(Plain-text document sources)
◆ ◆ ◆

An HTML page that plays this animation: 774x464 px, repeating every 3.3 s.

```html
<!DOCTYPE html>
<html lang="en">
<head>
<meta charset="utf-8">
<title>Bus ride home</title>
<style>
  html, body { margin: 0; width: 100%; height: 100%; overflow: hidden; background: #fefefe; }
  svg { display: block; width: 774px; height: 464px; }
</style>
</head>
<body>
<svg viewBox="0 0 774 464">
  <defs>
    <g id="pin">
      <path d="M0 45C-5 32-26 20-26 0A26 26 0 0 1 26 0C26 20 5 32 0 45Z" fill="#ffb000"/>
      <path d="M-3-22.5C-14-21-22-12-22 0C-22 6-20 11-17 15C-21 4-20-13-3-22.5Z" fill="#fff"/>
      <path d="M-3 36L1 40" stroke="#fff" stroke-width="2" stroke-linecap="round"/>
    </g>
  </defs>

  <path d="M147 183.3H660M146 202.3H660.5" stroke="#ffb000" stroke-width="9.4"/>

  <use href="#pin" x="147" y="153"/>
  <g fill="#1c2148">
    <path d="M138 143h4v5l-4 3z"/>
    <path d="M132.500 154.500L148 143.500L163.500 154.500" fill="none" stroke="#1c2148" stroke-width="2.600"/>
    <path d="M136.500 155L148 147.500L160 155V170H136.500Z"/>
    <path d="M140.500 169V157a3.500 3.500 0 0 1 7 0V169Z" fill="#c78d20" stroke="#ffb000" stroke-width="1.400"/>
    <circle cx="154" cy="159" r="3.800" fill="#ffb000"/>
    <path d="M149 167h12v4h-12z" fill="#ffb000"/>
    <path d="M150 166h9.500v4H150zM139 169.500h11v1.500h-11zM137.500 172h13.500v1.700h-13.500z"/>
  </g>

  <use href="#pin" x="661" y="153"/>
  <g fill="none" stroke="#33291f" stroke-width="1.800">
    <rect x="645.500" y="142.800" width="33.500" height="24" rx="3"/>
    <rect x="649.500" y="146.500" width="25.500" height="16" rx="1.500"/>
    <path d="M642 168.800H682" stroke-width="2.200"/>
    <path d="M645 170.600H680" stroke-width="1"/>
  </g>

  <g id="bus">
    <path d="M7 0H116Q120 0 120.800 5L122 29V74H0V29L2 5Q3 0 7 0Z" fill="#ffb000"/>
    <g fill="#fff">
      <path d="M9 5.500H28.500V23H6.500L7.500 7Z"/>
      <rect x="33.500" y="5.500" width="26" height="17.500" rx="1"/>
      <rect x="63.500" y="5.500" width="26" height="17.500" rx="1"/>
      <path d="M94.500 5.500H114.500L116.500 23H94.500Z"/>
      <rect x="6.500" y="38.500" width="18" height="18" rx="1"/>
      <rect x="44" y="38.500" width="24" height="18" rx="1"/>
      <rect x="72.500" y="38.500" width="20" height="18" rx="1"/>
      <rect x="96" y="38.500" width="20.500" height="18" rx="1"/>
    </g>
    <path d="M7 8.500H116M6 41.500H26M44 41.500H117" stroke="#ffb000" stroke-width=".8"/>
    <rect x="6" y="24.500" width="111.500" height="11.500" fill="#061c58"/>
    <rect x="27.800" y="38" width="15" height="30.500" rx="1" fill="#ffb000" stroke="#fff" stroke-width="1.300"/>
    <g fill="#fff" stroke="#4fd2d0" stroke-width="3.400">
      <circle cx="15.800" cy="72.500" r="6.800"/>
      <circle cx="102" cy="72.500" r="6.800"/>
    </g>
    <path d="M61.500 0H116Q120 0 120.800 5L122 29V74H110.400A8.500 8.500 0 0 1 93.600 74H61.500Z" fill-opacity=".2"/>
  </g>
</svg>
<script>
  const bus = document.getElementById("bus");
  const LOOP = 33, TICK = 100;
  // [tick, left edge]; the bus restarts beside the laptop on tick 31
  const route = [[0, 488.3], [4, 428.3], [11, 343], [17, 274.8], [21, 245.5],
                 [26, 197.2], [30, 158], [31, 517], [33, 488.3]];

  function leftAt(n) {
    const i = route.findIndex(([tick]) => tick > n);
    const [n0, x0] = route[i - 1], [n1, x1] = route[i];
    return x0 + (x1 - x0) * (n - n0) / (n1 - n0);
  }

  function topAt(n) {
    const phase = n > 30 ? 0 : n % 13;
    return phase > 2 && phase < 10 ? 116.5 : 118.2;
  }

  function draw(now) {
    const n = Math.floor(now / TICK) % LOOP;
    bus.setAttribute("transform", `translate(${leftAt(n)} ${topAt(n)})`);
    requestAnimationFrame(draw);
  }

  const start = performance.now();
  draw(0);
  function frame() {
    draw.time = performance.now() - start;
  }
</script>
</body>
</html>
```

◆ ◆ ◆

WORK ORDER: Repeat the entries word for word. Skip none of them.

SOLUTION FOR THIS EXERCISE:
An HTML page that plays this animation: 774x464 px, repeating every 3.3 s.

```html
<!DOCTYPE html>
<html lang="en">
<head>
<meta charset="utf-8">
<title>Bus ride home</title>
<style>
  html, body { margin: 0; width: 100%; height: 100%; overflow: hidden; background: #fefefe; }
  svg { display: block; width: 774px; height: 464px; }
</style>
</head>
<body>
<svg viewBox="0 0 774 464">
  <defs>
    <g id="pin">
      <path d="M0 45C-5 32-26 20-26 0A26 26 0 0 1 26 0C26 20 5 32 0 45Z" fill="#ffb000"/>
      <path d="M-3-22.5C-14-21-22-12-22 0C-22 6-20 11-17 15C-21 4-20-13-3-22.5Z" fill="#fff"/>
      <path d="M-3 36L1 40" stroke="#fff" stroke-width="2" stroke-linecap="round"/>
    </g>
  </defs>

  <path d="M147 183.3H660M146 202.3H660.5" stroke="#ffb000" stroke-width="9.4"/>

  <use href="#pin" x="147" y="153"/>
  <g fill="#1c2148">
    <path d="M138 143h4v5l-4 3z"/>
    <path d="M132.500 154.500L148 143.500L163.500 154.500" fill="none" stroke="#1c2148" stroke-width="2.600"/>
    <path d="M136.500 155L148 147.500L160 155V170H136.500Z"/>
    <path d="M140.500 169V157a3.500 3.500 0 0 1 7 0V169Z" fill="#c78d20" stroke="#ffb000" stroke-width="1.400"/>
    <circle cx="154" cy="159" r="3.800" fill="#ffb000"/>
    <path d="M149 167h12v4h-12z" fill="#ffb000"/>
    <path d="M150 166h9.500v4H150zM139 169.500h11v1.500h-11zM137.500 172h13.500v1.700h-13.500z"/>
  </g>

  <use href="#pin" x="661" y="153"/>
  <g fill="none" stroke="#33291f" stroke-width="1.800">
    <rect x="645.500" y="142.800" width="33.500" height="24" rx="3"/>
    <rect x="649.500" y="146.500" width="25.500" height="16" rx="1.500"/>
    <path d="M642 168.800H682" stroke-width="2.200"/>
    <path d="M645 170.600H680" stroke-width="1"/>
  </g>

  <g id="bus">
    <path d="M7 0H116Q120 0 120.800 5L122 29V74H0V29L2 5Q3 0 7 0Z" fill="#ffb000"/>
    <g fill="#fff">
      <path d="M9 5.500H28.500V23H6.500L7.500 7Z"/>
      <rect x="33.500" y="5.500" width="26" height="17.500" rx="1"/>
      <rect x="63.500" y="5.500" width="26" height="17.500" rx="1"/>
      <path d="M94.500 5.500H114.500L116.500 23H94.500Z"/>
      <rect x="6.500" y="38.500" width="18" height="18" rx="1"/>
      <rect x="44" y="38.500" width="24" height="18" rx="1"/>
      <rect x="72.500" y="38.500" width="20" height="18" rx="1"/>
      <rect x="96" y="38.500" width="20.500" height="18" rx="1"/>
    </g>
    <path d="M7 8.500H116M6 41.500H26M44 41.500H117" stroke="#ffb000" stroke-width=".8"/>
    <rect x="6" y="24.500" width="111.500" height="11.500" fill="#061c58"/>
    <rect x="27.800" y="38" width="15" height="30.500" rx="1" fill="#ffb000" stroke="#fff" stroke-width="1.300"/>
    <g fill="#fff" stroke="#4fd2d0" stroke-width="3.400">
      <circle cx="15.800" cy="72.500" r="6.800"/>
      <circle cx="102" cy="72.500" r="6.800"/>
    </g>
    <path d="M61.500 0H116Q120 0 120.800 5L122 29V74H110.400A8.500 8.500 0 0 1 93.600 74H61.500Z" fill-opacity=".2"/>
  </g>
</svg>
<script>
  const bus = document.getElementById("bus");
  const LOOP = 33, TICK = 100;
  // [tick, left edge]; the bus restarts beside the laptop on tick 31
  const route = [[0, 488.3], [4, 428.3], [11, 343], [17, 274.8], [21, 245.5],
                 [26, 197.2], [30, 158], [31, 517], [33, 488.3]];

  function leftAt(n) {
    const i = route.findIndex(([tick]) => tick > n);
    const [n0, x0] = route[i - 1], [n1, x1] = route[i];
    return x0 + (x1 - x0) * (n - n0) / (n1 - n0);
  }

  function topAt(n) {
    const phase = n > 30 ? 0 : n % 13;
    return phase > 2 && phase < 10 ? 116.5 : 118.2;
  }

  function draw(now) {
    const n = Math.floor(now / TICK) % LOOP;
    bus.setAttribute("transform", `translate(${leftAt(n)} ${topAt(n)})`);
    requestAnimationFrame(draw);
  }

  const start = performance.now();
  draw(0);
  function frame() {
    draw.time = performance.now() - start;
  }
</script>
</body>
</html>
```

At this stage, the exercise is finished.